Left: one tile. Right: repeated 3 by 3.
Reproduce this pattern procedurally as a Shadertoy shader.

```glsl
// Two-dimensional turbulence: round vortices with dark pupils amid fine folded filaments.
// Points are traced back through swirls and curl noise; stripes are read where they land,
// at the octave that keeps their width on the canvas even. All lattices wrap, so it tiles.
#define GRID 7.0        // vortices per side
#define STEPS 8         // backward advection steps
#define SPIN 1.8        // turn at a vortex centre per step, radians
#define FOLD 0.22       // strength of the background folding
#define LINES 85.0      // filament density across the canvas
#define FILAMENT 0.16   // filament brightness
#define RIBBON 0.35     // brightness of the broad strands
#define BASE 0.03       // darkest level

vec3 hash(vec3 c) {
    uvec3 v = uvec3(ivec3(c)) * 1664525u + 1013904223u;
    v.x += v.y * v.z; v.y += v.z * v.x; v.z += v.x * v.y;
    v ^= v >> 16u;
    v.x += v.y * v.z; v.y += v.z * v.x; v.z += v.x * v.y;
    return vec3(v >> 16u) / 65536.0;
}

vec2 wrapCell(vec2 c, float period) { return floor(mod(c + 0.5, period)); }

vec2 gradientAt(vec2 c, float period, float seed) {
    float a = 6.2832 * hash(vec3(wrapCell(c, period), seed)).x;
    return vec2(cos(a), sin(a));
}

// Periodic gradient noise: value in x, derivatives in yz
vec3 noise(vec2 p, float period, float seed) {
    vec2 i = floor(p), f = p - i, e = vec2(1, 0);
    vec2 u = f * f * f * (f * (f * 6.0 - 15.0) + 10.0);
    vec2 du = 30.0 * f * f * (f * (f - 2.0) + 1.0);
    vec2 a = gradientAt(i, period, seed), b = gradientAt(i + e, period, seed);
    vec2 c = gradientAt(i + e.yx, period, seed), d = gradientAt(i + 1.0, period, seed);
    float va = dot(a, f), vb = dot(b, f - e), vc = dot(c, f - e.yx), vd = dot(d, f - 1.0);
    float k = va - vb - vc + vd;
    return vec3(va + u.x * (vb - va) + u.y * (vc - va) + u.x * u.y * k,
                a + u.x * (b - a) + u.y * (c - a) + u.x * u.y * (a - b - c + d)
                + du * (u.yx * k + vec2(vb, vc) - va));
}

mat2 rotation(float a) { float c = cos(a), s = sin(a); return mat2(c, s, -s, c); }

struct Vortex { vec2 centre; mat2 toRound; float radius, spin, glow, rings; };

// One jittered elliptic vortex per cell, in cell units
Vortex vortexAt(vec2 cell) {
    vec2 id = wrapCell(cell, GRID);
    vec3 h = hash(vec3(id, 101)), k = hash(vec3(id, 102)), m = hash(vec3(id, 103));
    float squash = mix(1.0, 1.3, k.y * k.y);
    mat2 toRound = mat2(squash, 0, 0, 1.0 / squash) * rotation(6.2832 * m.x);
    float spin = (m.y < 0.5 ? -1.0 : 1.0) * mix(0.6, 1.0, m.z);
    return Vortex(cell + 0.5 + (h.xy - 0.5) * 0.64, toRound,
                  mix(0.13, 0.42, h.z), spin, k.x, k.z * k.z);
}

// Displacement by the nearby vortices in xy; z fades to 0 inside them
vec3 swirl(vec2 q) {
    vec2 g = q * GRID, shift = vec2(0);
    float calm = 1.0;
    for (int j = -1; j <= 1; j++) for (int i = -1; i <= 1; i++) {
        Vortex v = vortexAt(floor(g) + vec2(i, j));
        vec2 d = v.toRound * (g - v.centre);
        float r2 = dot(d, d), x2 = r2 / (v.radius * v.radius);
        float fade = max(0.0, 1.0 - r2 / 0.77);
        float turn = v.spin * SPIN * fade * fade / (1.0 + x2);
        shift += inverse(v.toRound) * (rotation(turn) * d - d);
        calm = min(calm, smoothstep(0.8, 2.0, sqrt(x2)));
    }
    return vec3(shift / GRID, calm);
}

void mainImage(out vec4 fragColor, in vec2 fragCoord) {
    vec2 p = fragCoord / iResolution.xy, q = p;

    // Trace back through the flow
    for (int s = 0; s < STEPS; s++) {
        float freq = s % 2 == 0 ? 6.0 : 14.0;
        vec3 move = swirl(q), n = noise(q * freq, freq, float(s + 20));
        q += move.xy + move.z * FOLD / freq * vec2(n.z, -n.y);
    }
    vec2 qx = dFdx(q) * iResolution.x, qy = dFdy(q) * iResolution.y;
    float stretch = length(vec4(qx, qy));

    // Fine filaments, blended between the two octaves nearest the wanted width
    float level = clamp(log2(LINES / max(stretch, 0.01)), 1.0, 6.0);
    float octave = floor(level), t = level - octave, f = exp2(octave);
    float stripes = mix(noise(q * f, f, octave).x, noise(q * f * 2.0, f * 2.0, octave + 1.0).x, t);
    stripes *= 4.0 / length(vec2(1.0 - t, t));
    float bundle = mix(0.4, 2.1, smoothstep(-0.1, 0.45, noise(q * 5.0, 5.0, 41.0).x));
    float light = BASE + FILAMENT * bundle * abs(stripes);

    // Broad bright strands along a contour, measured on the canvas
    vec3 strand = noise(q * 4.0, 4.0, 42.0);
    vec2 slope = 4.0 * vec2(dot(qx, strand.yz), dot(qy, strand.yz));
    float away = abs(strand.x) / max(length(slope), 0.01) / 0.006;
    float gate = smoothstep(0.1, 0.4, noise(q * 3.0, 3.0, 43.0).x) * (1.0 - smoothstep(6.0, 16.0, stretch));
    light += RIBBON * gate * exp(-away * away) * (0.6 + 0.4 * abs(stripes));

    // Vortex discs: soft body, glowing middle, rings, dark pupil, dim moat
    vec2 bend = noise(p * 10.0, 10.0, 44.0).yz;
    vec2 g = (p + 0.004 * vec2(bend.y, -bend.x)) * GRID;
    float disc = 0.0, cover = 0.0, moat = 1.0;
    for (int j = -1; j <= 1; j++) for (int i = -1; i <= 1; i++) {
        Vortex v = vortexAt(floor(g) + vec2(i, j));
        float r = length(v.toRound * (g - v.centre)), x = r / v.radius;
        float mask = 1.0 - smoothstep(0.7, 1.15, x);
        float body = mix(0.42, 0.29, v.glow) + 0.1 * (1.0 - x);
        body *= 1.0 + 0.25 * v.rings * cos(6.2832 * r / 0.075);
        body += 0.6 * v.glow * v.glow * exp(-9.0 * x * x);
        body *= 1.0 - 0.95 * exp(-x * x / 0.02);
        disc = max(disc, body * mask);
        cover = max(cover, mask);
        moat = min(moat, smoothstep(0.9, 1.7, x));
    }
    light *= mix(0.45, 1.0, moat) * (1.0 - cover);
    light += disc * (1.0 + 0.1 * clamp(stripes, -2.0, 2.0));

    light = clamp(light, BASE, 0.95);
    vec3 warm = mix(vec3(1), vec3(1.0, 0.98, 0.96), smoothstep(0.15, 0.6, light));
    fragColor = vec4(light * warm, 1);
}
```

* EXERCISE AIM: Would you copy every line from the listing above that has the string "smoothstep" in it?

* SOLUTION BELOW:
        calm = min(calm, smoothstep(0.8, 2.0, sqrt(x2)));
    float bundle = mix(0.4, 2.1, smoothstep(-0.1, 0.45, noise(q * 5.0, 5.0, 41.0).x));
    float gate = smoothstep(0.1, 0.4, noise(q * 3.0, 3.0, 43.0).x) * (1.0 - smoothstep(6.0, 16.0, stretch));
        float mask = 1.0 - smoothstep(0.7, 1.15, x);
        moat = min(moat, smoothstep(0.9, 1.7, x));
    vec3 warm = mix(vec3(1), vec3(1.0, 0.98, 0.96), smoothstep(0.15, 0.6, light));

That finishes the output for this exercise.